“We’ve had positive pools all over the county for weeks, but this is the first person who’s come down ill with the disease,” said David Sweat, chief of epidemiology for the Shelby County Health Department.

Of course, people who spend a lot of time outside are more likely to be bitten and therefore more at risk for West Nile.

Construction worker Brad Harmon deals with the pests every day.

“Man they’re annoying,” he said. “I would say they’re more annoying at home, just trying to enjoy a night out or an evening. Even when we get the yard sprayed, we’re pretty much locked in the house. They’re bad.”

Since 2002, dozens of people in Shelby County have contracted the virus, and 14 have died.

But health officials say those numbers have dramatically decreased over the years thanks to its Vector Control Program. Every day, depending on the weather, crews treat and spray the worst areas with an insecticide that kills the pests.

“We’ve definitely reduced the number of cases in Shelby County by about 40 percent over what it used to be, and so that’s an example of an investment in prevention that works,” Sweat said.

He says 80 percent of people who become infected with West Nile don’t even have symptoms, some will feel like they’re coming down with the flu, and for others, the virus can be extremely dangerous and even deadly.

“My wife is due in about four weeks, so I definitely don’t like to hear that at all,” Harmon said. “We’re just gonna keep everybody inside.”

Experts say the best way to protect yourself is to remember the four Ds:

  • Defend yourself with bug spray that has the ingredient Deet
  • Dress in long sleeves
  • Dusk and dawn are when mosquitoes are most active, so stay inside if you can
  • Drain any standing water around your home

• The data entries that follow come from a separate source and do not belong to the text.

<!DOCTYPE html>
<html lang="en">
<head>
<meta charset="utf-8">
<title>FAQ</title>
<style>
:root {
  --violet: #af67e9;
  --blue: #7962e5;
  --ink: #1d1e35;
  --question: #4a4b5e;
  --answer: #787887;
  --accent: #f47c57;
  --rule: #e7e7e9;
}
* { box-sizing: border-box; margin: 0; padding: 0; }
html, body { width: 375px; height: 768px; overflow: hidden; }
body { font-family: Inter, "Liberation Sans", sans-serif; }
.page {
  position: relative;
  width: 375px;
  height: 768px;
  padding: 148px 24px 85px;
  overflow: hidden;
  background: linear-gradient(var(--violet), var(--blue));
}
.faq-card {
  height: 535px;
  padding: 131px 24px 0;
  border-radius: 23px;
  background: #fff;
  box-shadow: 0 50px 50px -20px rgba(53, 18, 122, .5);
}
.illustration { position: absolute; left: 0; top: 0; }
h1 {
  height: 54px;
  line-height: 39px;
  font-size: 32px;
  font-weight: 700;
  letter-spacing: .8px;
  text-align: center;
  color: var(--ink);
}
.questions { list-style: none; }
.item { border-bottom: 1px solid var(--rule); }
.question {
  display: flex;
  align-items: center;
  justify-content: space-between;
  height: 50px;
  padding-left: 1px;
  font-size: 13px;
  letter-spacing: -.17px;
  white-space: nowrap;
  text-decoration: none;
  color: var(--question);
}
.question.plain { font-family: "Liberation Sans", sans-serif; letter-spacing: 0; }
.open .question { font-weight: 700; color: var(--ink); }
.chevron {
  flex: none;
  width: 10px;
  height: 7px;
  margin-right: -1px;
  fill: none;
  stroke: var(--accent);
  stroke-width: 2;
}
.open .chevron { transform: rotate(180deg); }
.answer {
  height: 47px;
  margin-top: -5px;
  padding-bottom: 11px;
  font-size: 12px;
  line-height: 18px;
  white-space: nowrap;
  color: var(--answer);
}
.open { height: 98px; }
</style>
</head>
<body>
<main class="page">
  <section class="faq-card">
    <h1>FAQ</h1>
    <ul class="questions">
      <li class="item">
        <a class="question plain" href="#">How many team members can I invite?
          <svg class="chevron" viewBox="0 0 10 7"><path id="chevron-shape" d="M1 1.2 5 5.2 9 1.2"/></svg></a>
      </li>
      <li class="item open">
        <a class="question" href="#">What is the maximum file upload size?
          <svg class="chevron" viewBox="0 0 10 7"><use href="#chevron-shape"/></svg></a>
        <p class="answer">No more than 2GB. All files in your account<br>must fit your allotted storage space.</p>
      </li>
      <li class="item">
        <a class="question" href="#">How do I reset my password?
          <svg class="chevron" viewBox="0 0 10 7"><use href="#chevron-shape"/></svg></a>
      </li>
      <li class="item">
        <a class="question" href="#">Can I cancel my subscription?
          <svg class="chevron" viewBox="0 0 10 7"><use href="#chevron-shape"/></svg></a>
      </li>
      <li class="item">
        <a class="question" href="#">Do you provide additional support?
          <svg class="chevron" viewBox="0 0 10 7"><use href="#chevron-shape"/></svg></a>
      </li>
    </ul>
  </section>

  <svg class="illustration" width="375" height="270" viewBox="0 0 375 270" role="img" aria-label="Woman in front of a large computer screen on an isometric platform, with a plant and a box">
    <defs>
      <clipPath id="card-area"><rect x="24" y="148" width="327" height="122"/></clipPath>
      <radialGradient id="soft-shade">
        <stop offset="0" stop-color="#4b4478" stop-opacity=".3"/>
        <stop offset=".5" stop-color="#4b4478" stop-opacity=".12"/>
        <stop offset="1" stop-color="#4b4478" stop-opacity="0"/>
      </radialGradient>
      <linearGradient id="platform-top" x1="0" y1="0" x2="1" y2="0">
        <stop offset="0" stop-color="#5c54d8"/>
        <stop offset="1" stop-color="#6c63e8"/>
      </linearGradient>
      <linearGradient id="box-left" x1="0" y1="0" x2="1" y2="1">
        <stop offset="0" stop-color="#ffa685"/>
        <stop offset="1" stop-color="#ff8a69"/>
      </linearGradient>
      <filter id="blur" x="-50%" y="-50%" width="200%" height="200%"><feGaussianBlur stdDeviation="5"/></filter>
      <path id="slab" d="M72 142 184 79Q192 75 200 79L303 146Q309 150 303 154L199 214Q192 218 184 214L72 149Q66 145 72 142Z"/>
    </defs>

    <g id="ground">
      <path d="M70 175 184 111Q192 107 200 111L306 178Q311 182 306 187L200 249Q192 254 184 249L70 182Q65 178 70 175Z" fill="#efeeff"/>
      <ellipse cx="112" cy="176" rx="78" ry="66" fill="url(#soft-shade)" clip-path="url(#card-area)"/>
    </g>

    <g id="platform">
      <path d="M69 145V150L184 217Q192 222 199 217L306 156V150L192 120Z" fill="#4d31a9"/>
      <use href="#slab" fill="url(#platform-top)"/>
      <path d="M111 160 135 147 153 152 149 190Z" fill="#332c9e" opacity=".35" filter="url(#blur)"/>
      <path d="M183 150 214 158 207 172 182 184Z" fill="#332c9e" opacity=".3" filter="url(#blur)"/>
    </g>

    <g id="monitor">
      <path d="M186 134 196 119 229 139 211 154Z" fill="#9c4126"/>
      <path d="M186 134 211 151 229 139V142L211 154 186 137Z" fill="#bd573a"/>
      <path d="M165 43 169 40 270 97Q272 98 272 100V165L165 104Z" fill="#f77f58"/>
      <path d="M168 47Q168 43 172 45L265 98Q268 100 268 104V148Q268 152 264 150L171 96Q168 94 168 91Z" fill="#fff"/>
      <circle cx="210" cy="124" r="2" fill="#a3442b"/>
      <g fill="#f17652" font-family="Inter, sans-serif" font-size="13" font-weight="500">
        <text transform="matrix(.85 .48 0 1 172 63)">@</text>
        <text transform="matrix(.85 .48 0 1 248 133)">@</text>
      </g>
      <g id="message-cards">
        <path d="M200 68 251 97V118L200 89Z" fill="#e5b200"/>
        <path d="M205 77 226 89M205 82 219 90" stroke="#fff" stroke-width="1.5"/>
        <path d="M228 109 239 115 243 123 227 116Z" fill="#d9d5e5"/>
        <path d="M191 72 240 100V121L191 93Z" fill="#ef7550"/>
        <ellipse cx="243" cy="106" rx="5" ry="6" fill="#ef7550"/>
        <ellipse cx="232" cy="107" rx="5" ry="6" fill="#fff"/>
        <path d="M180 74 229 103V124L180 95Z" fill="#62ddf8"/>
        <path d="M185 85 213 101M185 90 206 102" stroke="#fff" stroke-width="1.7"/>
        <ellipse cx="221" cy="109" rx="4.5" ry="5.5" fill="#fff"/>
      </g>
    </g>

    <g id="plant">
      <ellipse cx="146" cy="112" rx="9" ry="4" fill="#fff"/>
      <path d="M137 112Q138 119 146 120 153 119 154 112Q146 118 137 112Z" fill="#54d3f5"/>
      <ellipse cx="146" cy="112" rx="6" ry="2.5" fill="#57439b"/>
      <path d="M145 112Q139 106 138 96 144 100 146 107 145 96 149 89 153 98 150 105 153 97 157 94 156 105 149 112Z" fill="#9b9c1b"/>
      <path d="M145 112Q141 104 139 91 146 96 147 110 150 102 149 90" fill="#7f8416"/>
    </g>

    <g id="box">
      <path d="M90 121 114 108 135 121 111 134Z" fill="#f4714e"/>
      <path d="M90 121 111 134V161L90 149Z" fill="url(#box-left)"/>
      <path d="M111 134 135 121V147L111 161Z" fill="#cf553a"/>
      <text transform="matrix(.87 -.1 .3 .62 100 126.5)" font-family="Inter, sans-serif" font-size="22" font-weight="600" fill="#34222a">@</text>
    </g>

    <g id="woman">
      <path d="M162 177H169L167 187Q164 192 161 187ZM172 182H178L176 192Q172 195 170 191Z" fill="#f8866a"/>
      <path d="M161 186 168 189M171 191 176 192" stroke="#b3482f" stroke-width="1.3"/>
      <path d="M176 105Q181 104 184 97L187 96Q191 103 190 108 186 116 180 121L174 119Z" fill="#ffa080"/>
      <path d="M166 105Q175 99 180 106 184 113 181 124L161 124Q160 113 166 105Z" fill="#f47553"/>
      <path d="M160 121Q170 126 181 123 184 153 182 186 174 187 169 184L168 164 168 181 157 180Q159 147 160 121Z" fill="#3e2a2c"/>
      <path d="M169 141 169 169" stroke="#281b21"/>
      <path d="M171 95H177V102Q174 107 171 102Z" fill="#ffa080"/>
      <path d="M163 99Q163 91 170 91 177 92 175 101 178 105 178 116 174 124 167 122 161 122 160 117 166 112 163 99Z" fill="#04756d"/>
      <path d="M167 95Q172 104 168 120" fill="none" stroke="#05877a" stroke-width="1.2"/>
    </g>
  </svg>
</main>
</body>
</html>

Symptoms include fever, headache and body aches. More severe symptoms can include a high fever, neck stiffness, stupor, disorientation, coma or convulsions.